But godliness with contentment is great gain, for we brought nothing into the world, and we cannot take anything out of the world. But if we have food and clothing, with these we will be content. (1 Ti 6:6–8, ESV)
This passage has been part of my Scripture memory efforts this week. Something I have found helpful to memorization is I make it a habit to listen to great theologians of the past to help me meditate on what I am memorizing; because, I am not memorizing for its own sake, but for transformation. Here are the meditations of a great dead guy on this passage...
The very notion that godliness could be a means to gain sounds preposterous. Yet Paul’s way of undermining it is not to contradict it, but to confirm it. ‘In an elegant manner and with an ironical turn he quickly throws back at his opponents the same words with the opposite meaning.’
‘Godliness’ is ‘gain’, even great gain, providing you mean spiritual gain, not financial, and providing you add contentment. Paul is echoing his earlier statement that ‘godliness has value for all things’, bringing blessing for both this life and the next (4:8). The REB expresses well his play on words: ‘They think religion should yield dividends; and of course religion does yield high dividends, but only to those who are content with what they have.’
Paul’s word for contentment is the regular term used by the Stoics for self-sufficiency which is altogether independent of circumstances. Christian contentment also does not depend on external things. Thus ‘I have learned the secret’, Paul wrote, ‘of being content in any and every situation, whether well fed or hungry, whether living in plenty or in want.’ This Christian ‘secret’ is not to be found within ourselves, however, as Stoics taught and New Agers teach, but in Christ. ‘I can do everything’, Paul went on, ‘through him who gives me strength.’ Thus genuine contentment is ‘not self-sufficiency but Christ-sufficiency’.

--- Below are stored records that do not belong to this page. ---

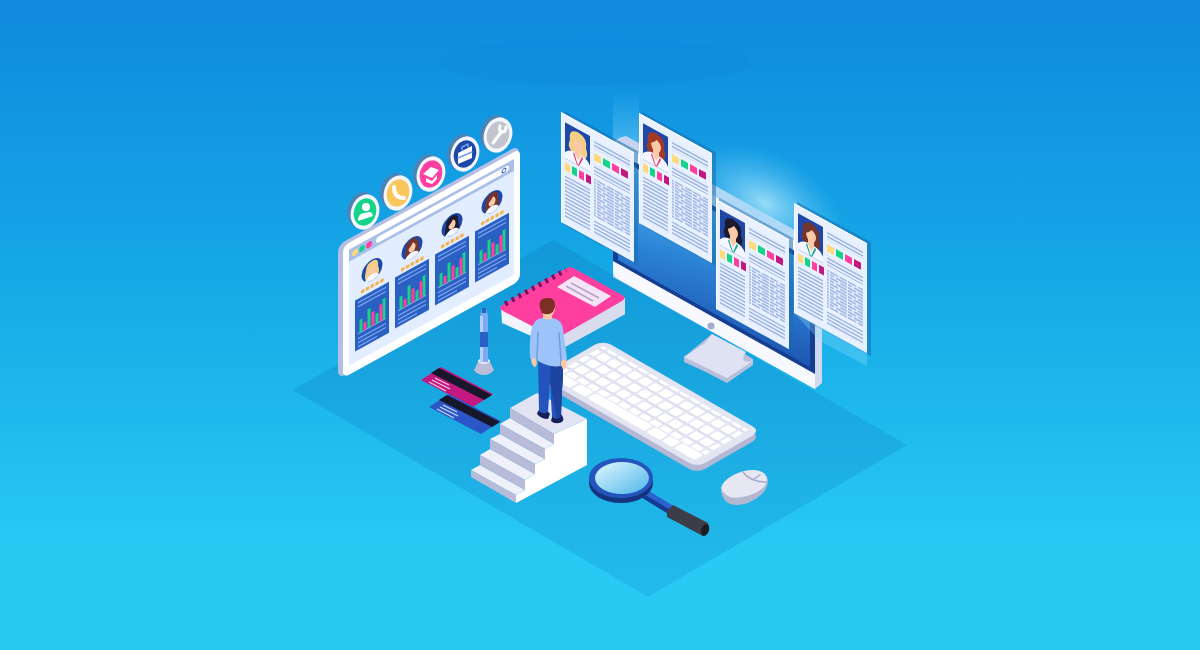
<!DOCTYPE html>
<html lang="en">
<head>
<meta charset="utf-8">
<title>Recruitment workspace</title>
<style>
:root{--sky-top:#0f8ade;--sky-mid:#15a8e6;--sky-low:#28caf3;--floor:#1193d3;--paper:#e9f1ff;--white:#fff;--lilac:#dfe0f1;--lilac-deep:#b9bcd9;--navy:#1f47a8;--blue:#2a5fc4;--ink:#8ea8dc;--pink:#ff3f9f;--magenta:#c2187f;--green:#17d38a;--yellow:#ffd97a;--skin:#fbc9a6;--hair:#7a2b22;--coat:#f4f7ff;--trim:#e9436f}
html,body{margin:0;height:100%;overflow:hidden;background:var(--sky-mid)}
svg{display:block;width:1200px;height:650px}
.paper{fill:var(--paper)}.white{fill:var(--white)}.lilac{fill:var(--lilac)}.lilac-deep{fill:var(--lilac-deep)}
.navy{fill:var(--navy)}.blue{fill:var(--blue)}.pink{fill:var(--pink)}.magenta{fill:var(--magenta)}.green{fill:var(--green)}.yellow{fill:var(--yellow)}.skin{fill:var(--skin)}
.hair{fill:var(--hair)}.coat{fill:var(--coat)}.trim{fill:var(--trim)}
.blonde{--hair:#f3cf85}.auburn{--hair:#a33a26}.black{--hair:#1d1a2c;--trim:#12a68c}.brown{--hair:#74352d;--trim:#12a68c}
.line{fill:none;stroke-linecap:round;stroke-linejoin:round}
</style>
</head>
<body>
<svg viewBox="0 0 1200 650" role="img" aria-label="Man on a staircase looking at candidate profiles around an office desk">
<defs>
<linearGradient id="sky" x2="0" y2="1"><stop offset="0" stop-color="var(--sky-top)"/><stop offset=".42" stop-color="var(--sky-mid)"/><stop offset=".85" stop-color="var(--sky-low)"/><stop offset="1" stop-color="var(--sky-low)"/></linearGradient>
<linearGradient id="floor-fade" x2="0" y2="1"><stop offset="0" stop-color="var(--floor)"/><stop offset="1" stop-color="#20b6e8"/></linearGradient>
<linearGradient id="screen" x1=".6" y1=".1" x2=".4" y2=".9"><stop offset="0" stop-color="#79c6f5"/><stop offset=".5" stop-color="#2c86d8"/><stop offset="1" stop-color="#1c4fae"/></linearGradient>
<linearGradient id="frame" x2="1" y2="1"><stop offset="0" stop-color="#c9d3ee"/><stop offset=".5" stop-color="#a9d8f8"/><stop offset="1" stop-color="#d5daf0"/></linearGradient>
<linearGradient id="lens" x2="1" y2="1"><stop offset="0" stop-color="#e1f8ff"/><stop offset="1" stop-color="#4fb6ea"/></linearGradient>
<linearGradient id="beam" x2="0" y2="1"><stop offset="0" stop-color="#5cc4f8" stop-opacity="0"/><stop offset="1" stop-color="#7fd2fb" stop-opacity=".55"/></linearGradient>
<radialGradient id="glow"><stop offset="0" stop-color="#c5efff" stop-opacity=".75"/><stop offset="1" stop-color="#6ccbfa" stop-opacity="0"/></radialGradient>
<pattern id="text-lines" width="40" height="3.6" patternUnits="userSpaceOnUse"><rect width="40" height="1.4" fill="var(--ink)"/></pattern>
<pattern id="dense-text" width="18" height="6" patternUnits="userSpaceOnUse"><path d="M0 1h8M10 1h7M0 4h4M6 4h11" stroke="var(--ink)" stroke-width="1.4"/></pattern>
<pattern id="keys" width="12" height="12.4" patternUnits="userSpaceOnUse"><rect x="1" y="1" width="10" height="10" rx="2" fill="#c9cbe2"/><rect x="1" y="0" width="10" height="10" rx="2" fill="#fff"/></pattern>
<g id="portrait">
<rect class="navy" width="25" height="36"/>
<path class="hair" d="M6 25Q2 21 5 15Q3 4 13 3Q23 4 21 15Q24 21 20 26Z"/>
<path class="coat" d="M0 36V30Q3 25 10 24H16Q23 25 25 30V36Z"/>
<path class="skin" d="M10 19H16V25L13 31L10 25Z"/>
<path class="trim" d="M9 25L13 36L17 25L18 27L14 36H12L8 27Z"/>
<ellipse class="skin" cx="13" cy="15" rx="5" ry="7"/>
<path class="hair" d="M7 16Q6 6 13 6Q20 6 19 16Q18 11 14 9Q11 13 7 16Z"/>
</g>
<g id="resume">
<path d="M3 -3H77V111H3Z" fill="#176eb0" opacity=".55"/>
<rect class="paper" width="73" height="110"/>
<path d="M0 0H73V1H1V110H0Z" fill="#fff"/>
<use href="#portrait" x="4" y="8"/>
<rect x="33" y="9" width="36" height="9" fill="url(#text-lines)"/>
<rect class="yellow" x="33" y="23" width="7" height="7"/><rect class="green" x="42" y="23" width="7" height="7"/><rect class="pink" x="51" y="23" width="7" height="7"/><rect class="magenta" x="60" y="23" width="7" height="7"/>
<rect class="yellow" x="4" y="48" width="5" height="8"/><rect class="green" x="11" y="48" width="5" height="8"/><rect class="pink" x="18" y="48" width="5" height="8"/><rect class="magenta" x="25" y="48" width="5" height="8"/>
<rect x="4" y="61" width="25" height="43" fill="url(#text-lines)"/>
<rect x="33" y="34" width="36" height="10" fill="url(#text-lines)"/>
<rect x="33" y="48" width="36" height="38" fill="url(#dense-text)"/>
<rect x="33" y="90" width="36" height="14" fill="url(#text-lines)"/>
</g>
<g id="avatar">
<circle class="navy" r="10.5"/>
<path class="hair" d="M-6 8Q-8 3 -6 -2Q-6 -9 0 -9Q7 -9 6 -1Q8 4 6 8Z"/>
<path class="coat" d="M-7 8Q-4 4 0 4Q5 4 7 8Q0 13 -7 8Z"/>
<ellipse class="skin" cy="-1" rx="3.6" ry="5"/>
<path class="hair" d="M-4 0Q-5 -7 0 -7Q5 -7 4 0Q3 -4 1 -5Q-1 -2 -4 0Z"/>
<path d="M-11 16H12" stroke="#f6b24a" stroke-width="3.4" stroke-dasharray="3.4 1.4"/>
</g>
<g id="stat-card">
<rect class="blue" width="34" height="51"/>
<path d="M3 4H31M3 8H31M3 40H31M3 44H31M3 48H22" stroke="#7ea6ec" stroke-width="1.3"/>
<path d="M3 35H31" stroke="#9bbcf4"/>
<path d="M6 35V22M14 35V16M22 35V25M29 35V14" stroke="var(--green)" stroke-width="3"/>
<path d="M10 35V27M18 35V21M26 35V18" stroke="var(--pink)" stroke-width="3"/>
</g>
<g id="badge">
<ellipse cx="-4" cy="-1" rx="14" ry="18" fill="#4d83b4" transform="rotate(18)"/>
<ellipse rx="14" ry="18" fill="#f3f5ff" transform="rotate(18)"/>
<ellipse rx="11" ry="14" fill="currentColor" transform="rotate(18)"/>
</g>
<g id="bank-card">
<path d="M0 0L20 -13L72 14L52 27Z" fill="currentColor"/>
<path d="M10 -7L18 -12L71 15L63 20Z" fill="#17172b"/>
<path d="M11 0L29 9M8 2L25 11M14 -2L28 5" stroke="#fff" stroke-width="1.3" opacity=".75"/>
</g>
</defs>

<rect id="background" width="1200" height="650" fill="url(#sky)"/>
<ellipse cx="595" cy="62" rx="155" ry="24" fill="#0c84da" opacity=".25"/>
<polygon id="desk" points="293,390 553,240 907,445 648,597" fill="url(#floor-fade)" opacity=".75"/>

<g id="statistics-board">
<g transform="matrix(1 -.55 0 1 343 246)">
<rect x="-5" y="-4" width="181" height="134" rx="7" fill="#b3bfe2"/>
<rect class="white" x="0" y="0" width="177" height="132" rx="6"/>
<rect x="6" y="7" width="165" height="116" rx="2" fill="#e2edff"/>
<rect x="6" y="7" width="165" height="12" fill="#a9bfe9"/>
<circle class="yellow" cx="12" cy="13" r="3"/><circle class="green" cx="19" cy="13" r="3"/><circle class="pink" cx="26" cy="13" r="3"/>
<rect class="white" x="33" y="10" width="133" height="6" rx="3"/>
<circle cx="161" cy="13" r="2" fill="none" stroke="var(--blue)"/>
<use href="#stat-card" x="12" y="61"/><use href="#stat-card" x="52" y="60"/><use href="#stat-card" x="92" y="59"/><use href="#stat-card" x="132" y="58"/>
<use class="blonde" href="#avatar" x="29" y="40"/><use class="brown" href="#avatar" x="69" y="40"/><use class="black" href="#avatar" x="109" y="39"/><use class="brown" href="#avatar" x="149" y="38"/>
</g>
</g>

<g id="category-badges">
<g transform="translate(365 212)" color="#17d38a"><use href="#badge"/><circle class="white" cx="1" cy="-5" r="4"/><path class="white" d="M-7 9Q-7 1 0 1Q7 -2 8 4Z"/></g>
<g transform="translate(398 193)" color="#fac65a"><use href="#badge"/><path class="line" d="M-4 -6Q-4 5 6 5" stroke="#fff" stroke-width="4"/></g>
<g transform="translate(431 174)" color="#ff3f9f"><use href="#badge"/><path class="white" d="M-8 0L0 -7L8 -4L1 4ZM-5 4L1 7L6 1V5L1 10L-5 8Z"/></g>
<g transform="translate(465 154)" color="#1f47a8"><use href="#badge"/><path class="white" d="M-7 -1L7 -8V4L-7 10Z"/><path class="line" d="M-3 -4V-7L3 -10V-7M-7 4L7 -2" stroke="#6da0f0" stroke-width="1.6"/></g>
<g transform="translate(498 135)" color="#c3c4cf"><use href="#badge"/><path class="line" d="M-5 8L4 -4M2 -9Q0 -3 5 -3Q8 -3 8 -8" stroke="#fff" stroke-width="3"/></g>
</g>

<g id="monitor">
<rect x="613" y="90" width="26" height="60" fill="url(#beam)"/>
<ellipse cx="765" cy="203" rx="85" ry="50" fill="url(#glow)" transform="rotate(29 765 203)"/>
<path d="M684 357L712 334L753 359V365L727 383Q705 371 684 362Z" fill="#b9bedb"/>
<path d="M684 357L705 343L712 334L746 352Q738 364 753 361L727 378Z" fill="#dfe2f3"/>
<path d="M613 146Q614 138 626 136L816 242Q822 246 822 253V383L815 389L613 277Z" fill="url(#frame)"/>
<path d="M613 146Q614 141 620 144L810 249Q815 252 815 259V389L618 279Q613 276 613 270Z" fill="#f8f9ff"/>
<polygon points="613,150 815,262 815,374 613,261" fill="#133e91"/>
<polygon points="618,158 810,264 810,367 618,260" fill="url(#screen)"/>
<circle cx="711" cy="326" r="3.5" fill="#a5abd0"/>
</g>

<g id="candidate-resumes">
<use class="blonde" href="#resume" transform="matrix(1 .55 0 1 561 112)"/>
<use class="auburn" href="#resume" transform="matrix(1 .55 0 1 639 113)"/>
<use class="black" href="#resume" transform="matrix(1 .55 0 1 716 199)"/>
<use class="brown" href="#resume" transform="matrix(1 .55 0 1 794 203)"/>
<path d="M794 313L867 352V366L820 341Z" fill="#8fe0ff" opacity=".3"/>
</g>

<g id="notebook">
<path d="M501 307L502 323L561 349L625 314V298Z" fill="#f3f3fc"/>
<path d="M556 338V347L561 349L625 314V298Z" fill="#d9dbee"/>
<path class="pink" d="M501 306Q535 285 567 268Q571 266 575 269L622 295Q627 298 622 301L561 336Q556 339 551 336L503 311Q498 308 501 306Z"/>
<polygon points="557,287 574,276 611,296 595,307" fill="#f5e4f5"/>
<path d="M566 286L593 301M571 283L599 298" stroke="#b8a0cc" stroke-width="1.5"/>
<path d="M505 304L566 270" stroke="#7e1260" stroke-width="5" stroke-dasharray="3 4.7"/>
</g>

<g id="pen">
<path d="M474 370L479 360H489L494 370Q490 375 484 375Q477 375 474 370Z" fill="#b9bdd9"/>
<ellipse cx="484" cy="361" rx="6" ry="3" fill="#e6e8f5"/>
<path d="M480 316L482 309H486L488 316V362H480Z" fill="#7faaf2"/>
<path d="M480 316H483V362H480Z" fill="#b3d0ff"/>
<path class="blue" d="M480 332H488V347H480ZM482 308H486V313H482Z"/>
</g>

<g id="bank-cards">
<g transform="translate(421 380)" color="#c2187f"><use href="#bank-card"/></g>
<g transform="translate(429 407)" color="#2a56c6"><use href="#bank-card"/></g>
</g>

<g id="keyboard">
<g transform="matrix(.866 .5 -.87 .5 603 346)"><rect width="182" height="73" rx="9" fill="#b5b8d5"/></g>
<g transform="matrix(.866 .5 -.87 .5 603 340)">
<rect width="182" height="73" rx="9" fill="#e4e5f3"/>
<rect x="6" y="6.2" width="168" height="49.6" fill="url(#keys)"/>
<g fill="#fff"><rect x="7" y="57" width="22" height="10" rx="2"/><rect x="31" y="57" width="16" height="10" rx="2"/><rect x="49" y="57" width="66" height="10" rx="2"/><rect x="117" y="57" width="16" height="10" rx="2"/><rect x="135" y="57" width="12" height="10" rx="2"/><rect x="149" y="57" width="24" height="10" rx="2"/></g>
</g>
</g>

<g id="staircase">
<polygon class="white" points="587,419 587,465 516,503 516,495 525,490 525,480 535,474 535,464 545,459 545,449 554,444 554,434"/>
<polygon points="510,408 537,393 587,419 554,434" fill="#e3e4f3"/>
<g fill="#eff0fa"><polygon points="510,418 554,444 545,449 500,424"/><polygon points="500,434 545,459 535,464 490,439"/><polygon points="490,449 535,474 525,480 480,455"/><polygon points="480,465 525,490 516,495 471,470"/></g>
<g class="lilac-deep"><polygon points="510,408 554,434 554,444 510,418"/><polygon points="500,424 545,449 545,459 500,434"/><polygon points="490,439 535,464 535,474 490,449"/><polygon points="480,455 525,480 525,490 480,465"/><polygon points="471,470 516,495 516,503 471,477"/></g>
</g>

<g id="man">
<path d="M538 411Q545 407 550 414L548 419Q541 419 537 414ZM552 417L561 414Q565 419 562 422Q555 425 551 421Z" fill="#16205a"/>
<path d="M538 357H562Q564 372 562 390L561 417Q556 420 552 417L550 382L548 412Q543 415 539 411Z" fill="#2453bd"/>
<path d="M550 382L551 365L558 360H562Q564 372 562 390L561 417L557 419Z" fill="#1c439f"/>
<path class="skin" d="M531 357L536 358Q538 366 535 367Q531 366 531 357ZM560 359L566 358Q568 367 564 370Q561 368 560 359ZM543 311H552V321H543Z"/>
<path d="M543 318Q547 321 553 318Q562 320 563 329L567 359L560 361L561 366Q549 368 538 361L537 359L530 358Q529 334 533 325Q535 319 543 318Z" fill="#9cc4fa"/>
<path class="line" d="M538 332L537 359M559 333L561 361" stroke="#6f9de0" stroke-width="1.5"/>
<ellipse class="skin" cx="548" cy="308" rx="7" ry="9"/>
<path d="M540 308Q538 298 547 298Q556 297 555 307L553 312Q548 316 542 313Z" fill="#7b2f25"/>
</g>

<g id="magnifier">
<path class="line" d="M646 495L672 511" stroke="#153a91" stroke-width="9"/>
<path class="line" d="M647 493L672 508" stroke="#2c62cc" stroke-width="5"/>
<path d="M667 511L673 505L708 523Q710 531 703 536L667 517Z" fill="#3d3d48"/>
<ellipse cx="705" cy="530" rx="4" ry="6" fill="#1d1d28" transform="rotate(20 705 530)"/>
<ellipse cx="621" cy="483" rx="32" ry="20" fill="#14347f"/>
<ellipse cx="621" cy="478" rx="32" ry="20" fill="#2455bd"/>
<ellipse cx="622" cy="478" rx="27" ry="16" fill="url(#lens)"/>
</g>

<g id="mouse">
<path d="M721 491Q724 478 744 472Q764 467 768 480Q768 494 748 503Q724 510 721 491Z" fill="#b4b7d2"/>
<path d="M721 488Q724 477 744 471Q764 467 767 479Q767 490 747 496Q726 502 721 488Z" fill="#e6e7f3"/>
<path class="line" d="M743 472Q750 482 767 482M754 479L760 475" stroke="#a9acc9" stroke-width="1.5"/>
</g>
</svg>
</body>
</html>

This is why godliness plus contentment equals great spiritual gain.
(The Message of 1 Timothy and Titus, by John Stott; paragraphing and some emphasis mine)